Podiatrists spend an average of 8-10 years in higher education, the first four years in undergraduate studies to obtain a Bachelors Degree, and the second four years in medical school to obtain a Podiatric Medical Degree. After obtaining a Podiatric Medical Degree, podiatrists move on to complete a hospital residency for another three years, working in all aspects of medicine to better understand how the body affects the foot and ankle.
At the completion of the residency program, podiatrists have received extensive medical training in surgery with an emphasis on various problems concerning the feet and ankles. They are trained to treat problems ranging from common ailments such as fungal and ingrown toenails, to those which are more complex such as clubfoot, bunions, or reconstructive surgery of the foot and ankle.
Podiatrists also have a thorough knowledge and understanding of biomechanics, which is the study of the forces which the feet and legs undergo as we walk, run, or perform other activities.
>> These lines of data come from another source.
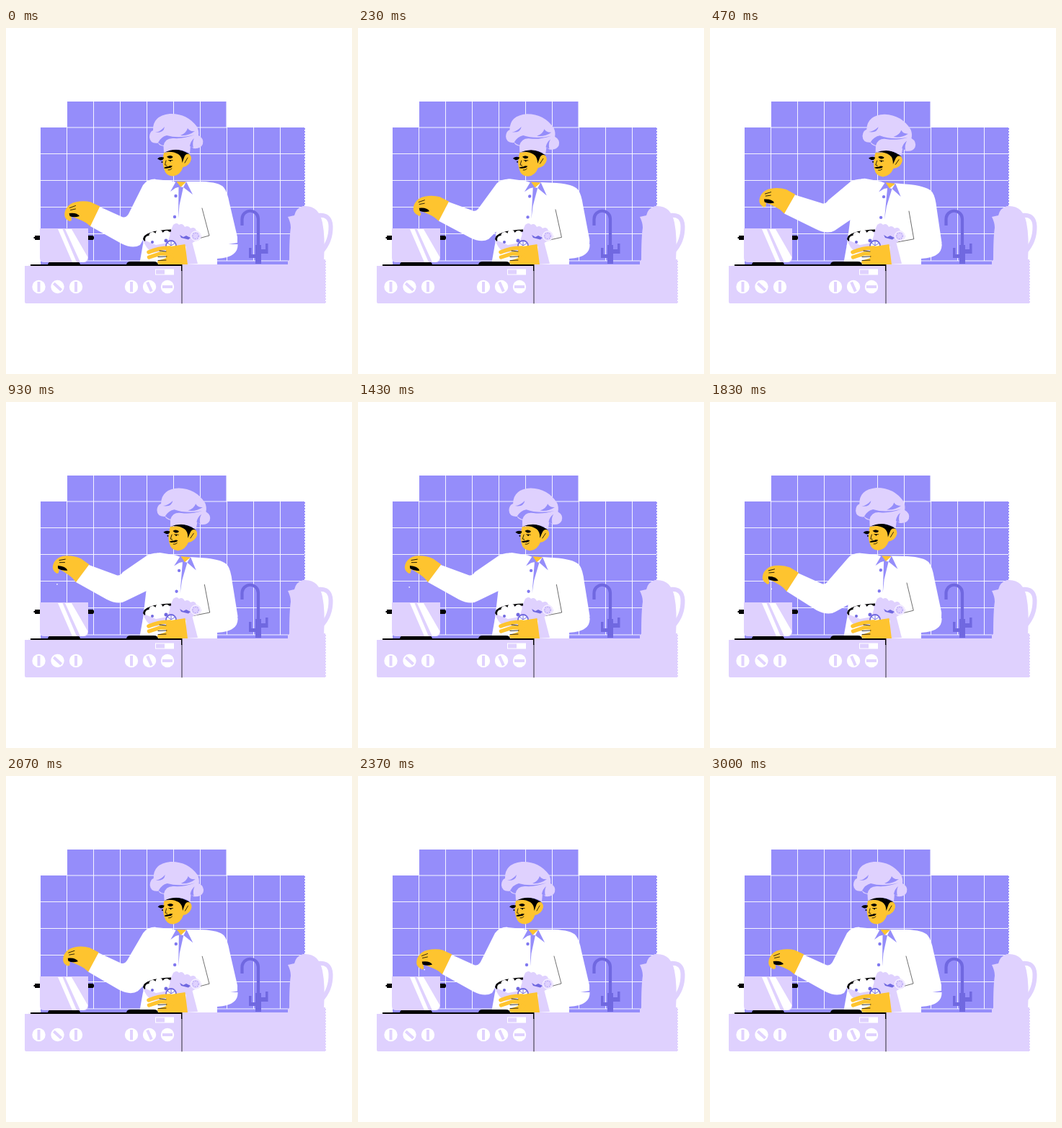
These frames come from a looping animation (480x480 px, 3.03 s). An HTML page:

```html
<!DOCTYPE html>
<html lang="en">
<head>
<meta charset="utf-8">
<title>Chef seasoning a pot</title>
<style>
  html, body { margin: 0; width: 100%; height: 100%; overflow: hidden; background: #fff; }
  svg { display: block; width: 100vw; height: 100vh; }
  .tile { fill: #958dfa; }
  .pale { fill: #dfd1fe; }
  .skin { fill: #fec42f; }
  .deep { fill: #7068e0; }
  .white { fill: #fff; }
  .line { fill: none; stroke: #000; stroke-width: .8; stroke-linecap: round; }
</style>
</head>
<body>
<svg viewBox="0 0 480 480">
  <!-- wall -->
  <path class="tile" d="M85 102H305.5V138H414V323H391V328H48V138H85Z"/>
  <path id="grid" stroke="#fff" stroke-opacity=".9" fill="none"/>
  <path d="M414.5 139V248" stroke="#958dfa" stroke-width="1" stroke-dasharray="2 2"/>

  <!-- tap -->
  <path d="M327.5 274V265A11.25 11.25 0 0 1 350 265V305" fill="none" stroke="#7068e0" stroke-width="4.2"/>
  <path class="deep" d="M346 301H354V307H360V299H363.5V313H354V327H346V319H337V305H340.5V314H346Z"/>

  <!-- kettle -->
  <path d="M433 260Q450 258 450.500 275Q451 296 437 311" fill="none" stroke="#dfd1fe" stroke-width="6"/>
  <path class="pale" d="M391 262L400 260Q402 250 412 247Q424 246 431 253Q437 260 439 270Q443 290 441 322H393Q393 290 395 277Q395 270 391 262Z"/>

  <!-- chef -->
  <path class="white" d="M190 300H321.500Q322 309 315 314Q309 319 293 320V328H185Z"/>
  <g id="body">
    <path class="white" d="M207 210L229 212L236 214L242 221L249 213L272 213Q296 214 302 221Q307 227 310 243L321 290V298L290 303L190 306L193 240Q190 212 207 210Z"/>
    <path class="skin" d="M236 213L250 213.500L242 221Z"/>
    <path class="tile" d="M236 212.500L242 220L235 222L228 227ZM250 213L259 231L246 221ZM239.500 220L246 221L240.500 246L239 264Z"/>
    <circle cx="235.500" cy="233" r="2.200" fill="#8078f0"/>
    <circle cx="234" cy="262" r="2.200" fill="#8078f0"/>
    <path class="line" stroke-opacity=".7" d="M272 250L282 288L256 295"/>
  </g>

  <circle id="salt" class="white" r=".9"/>
  <g id="hand">
    <path class="skin" d="M7 -14L-6 -20Q-16 -22.500 -27 -20Q-36 -18 -40 -11Q-43 -6 -42 0Q-41 3 -38 5L-33 6Q-32 2 -33 0Q-18 5 -12 9L-6 14Z"/>
    <g id="finger">
      <path d="M-36 -4.500Q-25 -6 -21.500 -.5Q-29 2 -35 -.5Z"/>
      <path d="M-38.500 -6L-38.500 1.500L-35.500 4" fill="none" stroke="#fec42f" stroke-width="4.500" stroke-linecap="round"/>
    </g>
    <path class="line" d="M-35 -12L-27 -15M-34 -9L-27 -10.500"/>
  </g>
  <path id="arm" class="white"/>

  <g id="head">
    <path class="skin" d="M219 173Q216 186 219 195Q222 206 232 205.500Q242 204 245.500 193Q255 191 257 182Q257 174 250 174L240 170Z"/>
    <path d="M218.500 172.500Q236 163 255.500 175.500Q249 173 247 180L244.500 187Q244 178 239 175Q231 170 218.500 172.500Z"/>
    <path d="M210 181.500Q213 178 219 179.500Q219 183.500 214 183.500ZM223 178.800Q227 175.500 231.500 178.500Q231 181.500 226 180.800Z"/>
    <path d="M219 194Q223 191.500 225 192.300Q228 190 231 191.500Q229 194.500 225 194.300Q221 195.500 219 194Z"/>
    <circle cx="216.500" cy="186" r="1"/>
    <circle cx="228" cy="184.300" r="1.100"/>
    <path class="line" d="M222 184L220.500 190L223 190.500M225 197Q228 197.500 230 195M225.500 183.500H231M252 180L248 187"/>
    <path class="pale" d="M219 173L218.500 164Q212 163 211 159.500Q200 161 199 151.500Q199 144 204 142Q203 122 227 119Q251 118 265 137Q268 143 267 149Q275 153 273 161Q270 168 260 167L256 164L255 174Q237 164 219 173Z"/>
    <path class="tile" d="M211 159Q215 151 223 149Q240 154 262 148Q246 154 233 153Q221 152 218.500 163Q214 162 211 159ZM207 145Q214 144 220 137Q219 146 207 145ZM242 149Q250 146 252 139Q255 144 262 143Q253 150 242 149ZM255 164Q256 157 261 153Q258 159 260 166Z"/>
  </g>

  <!-- bowl -->
  <path class="pale" d="M250 301L258 296L266 327L248 328Z"/>
  <path class="pale" d="M190 292Q193 281 229 280L232 273Q237 269 240 273Q245 270 248 276Q253 273 256 278Q262 275 264 281Q270 283 271 289Q270 295 262 296L250 303L204 312Q193 306 190 292Z"/>
  <path d="M190 293Q191 281 229 279.500V282.500Q199 284 192.500 296Z"/>
  <path class="white" d="M193.500 295a5 5 0 0 1 5 -7a5 5 0 0 1 9 -3a5 5 0 0 1 10 0a5 5 0 0 1 10 2L224 298L208 301Z"/>
  <g class="deep">
    <circle cx="203" cy="297" r="2"/>
    <circle cx="222" cy="295" r="2.500"/>
    <path d="M241 287L246 290L250 288L256 291L253 293.500L243 291Z"/>
  </g>
  <g fill="#fff" stroke="#7068e0">
    <circle cx="229" cy="302" r="7" stroke-width="1.800"/>
    <path d="M229 302L224 298M229 302V295M229 302L235 298"/>
    <circle cx="263" cy="288.500" r="6.500" class="pale" stroke="#fff"/>
    <circle cx="263" cy="288.500" r="4" fill="none" stroke-width=".8" stroke-dasharray="1 2"/>
  </g>
  <path class="skin" d="M222 304L248.500 300L252 328H217Q211 328 210 325L222 320Z"/>
  <path d="M198 311Q212 305 226 305L226 308M198.500 318L214 313L228 313M213 325L230 319" fill="none" stroke="#fec42f" stroke-width="5.500" stroke-linecap="round"/>
  <path class="line" d="M213 309L222 310M211 317.500L223 317M211 322.500L222 322" stroke="#40358c"/>

  <!-- worktop -->
  <path class="pale" d="M26 330H244V328H391V323L394 321H443V382H28Q26 382 26 380Z"/>
  <path d="M443.500 323V382" stroke="#dfd1fe" stroke-width="1" stroke-dasharray="2 2"/>
  <path d="M34 328H244.500V337H243V330H34ZM58 329Q58 324 64 324H97Q103 324 103 329ZM167 329Q167 324 173 324H205Q211 324 211 329Z"/>
  <path class="line" d="M244 337V382"/>
  <rect x="207.500" y="335" width="25" height="7" fill="none" stroke="#fff"/>
  <rect class="white" x="220" y="335" width="13" height="7"/>
  <g id="knobs"></g>

  <!-- pot -->
  <path d="M40 288H47V294H40V292H38.500V290H40ZM114 288H121L122 290V292L121 294H114Z"/>
  <path class="pale" d="M47 278H114V319Q114 325 108 325H53Q47 325 47 319Z"/>
  <path class="white" d="M72 279H78.500L98 325H92ZM82 279H91L113.500 318Q113 324 107 325H103Z"/>
</svg>
<script>
const $ = id => document.getElementById(id);
const set = (id, name, value) => $(id).setAttribute(name, value);

let grid = 'M85 138H306M48 323H391';
for (let i = 0; i < 9; i++) {
  const x = 84.5 + i * 37;
  grid += `M${x} ${i > 0 && i < 6 ? 102 : 138}V323`;
}
for (let i = 0; i < 4; i++) grid += `M48 ${174.5 + i * 37}H414`;
set('grid', 'd', grid);

$('knobs').innerHTML = [[45.5, 0], [71.5, -48], [97, 0], [174, 0], [199, -24], [224, 90]]
  .map(([x, a]) => `<g transform="translate(${x} 359) rotate(${a})"><circle r="9.2" class="white"/>
    <rect x="-2" y="-7" width="4" height="14" class="pale"/></g>`).join('');

// time, lean, wrist x y, wrist angle, crook x y, elbow x y, armpit x y
const rest = [0, 123.5, 261.5, 0, 166, 264, 176, 307, 190, 294];
const raised = [1, 106, 238, 11, 158, 242, 156, 282, 195, 262];
const shaken = [1, 103, 241, 5, 157, 244, 156, 283, 195, 263];
const keys = [
  [0, ...rest],
  [470, 1.2, 110.5, 244.5, 4, 160, 245, 163, 287, 195, 266],
  [690, ...shaken],
  [930, ...raised],
  [1180, ...shaken],
  [1430, ...raised],
  [1630, 1, 105.5, 240, 8, 158, 244, 157, 284, 195, 264],
  [1830, .3, 114.5, 250, 7, 160, 254, 164, 297, 194, 280],
  [2250, ...rest],
  [3030, ...rest]
];

// Monotone cubic interpolation: smooth through each key, no overshoot.
const slope = (i, c) => (keys[i + 1][c] - keys[i][c]) / (keys[i + 1][0] - keys[i][0]);
function tangent(i, c) {
  if (i === 0 || i === keys.length - 1) return 0;
  const a = slope(i - 1, c), b = slope(i, c);
  return a * b > 0 ? 2 * a * b / (a + b) : 0;
}
function pose(t) {
  const i = keys.findIndex((k, n) => n < keys.length - 1 && t < keys[n + 1][0]);
  const span = keys[i + 1][0] - keys[i][0], u = (t - keys[i][0]) / span;
  return rest.map((_, n) => {
    const c = n + 1, v = 1 - u;
    return keys[i][c] * (1 + 2 * u) * v * v + keys[i + 1][c] * u * u * (3 - 2 * u)
      + span * u * v * (tangent(i, c) * v - tangent(i + 1, c) * u);
  });
}

function draw(t) {
  const [lean, wx, wy, angle, cx, cy, ex, ey, px, py] = pose(t);

  for (const id of ['body', 'head']) set(id, 'transform', `rotate(${4 * lean} 225 300)`);

  const r = angle * Math.PI / 180, cos = Math.cos(r), sin = Math.sin(r);
  const dx = 6.5 * cos + 13.5 * sin, dy = 6.5 * sin - 13.5 * cos;
  const s = 4 * lean;
  set('arm', 'd', `M${wx + dx} ${wy + dy}L${cx - 5} ${cy - 2}Q${cx} ${cy} ${cx + 4} ${cy - 6}
    L${190 + s} ${218 - s}Q${196 + s} 209.500 ${207 + s} 209.500L${224 + s} 230L200 292L${px} ${py}
    L${ex + 10} ${ey - 6}Q${ex} ${ey} ${ex - 16} ${ey - 8}L${wx - dx} ${wy - dy}Z`);
  set('hand', 'transform', `translate(${wx} ${wy}) rotate(${angle})`);
  const rub = 1.2 - 1.2 * Math.cos(t / 3030 * 12 * Math.PI);
  set('finger', 'transform', `translate(${rub * .7} ${rub * .3})`);

  const fall = ((t + 90) % 470) * .0037;
  const top = 262 - 20 * Math.min(lean, 1);
  set('salt', 'cx', 91 - 21 * lean + 3 * fall);
  set('salt', 'cy', top + (278 - top) * fall);
  set('salt', 'opacity', t > 600 && fall < 1 ? 1 : 0);
}

function tick() {
  draw(performance.now() % 3030);
  requestAnimationFrame(tick);
}
tick();
</script>
</body>
</html>
```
Understanding biomechanics and gait abnormalities, enables a podiatrist to help choose shoes and orthotics which can give pain relief and prevent many problems which the feet commonly encounter, for the long haul.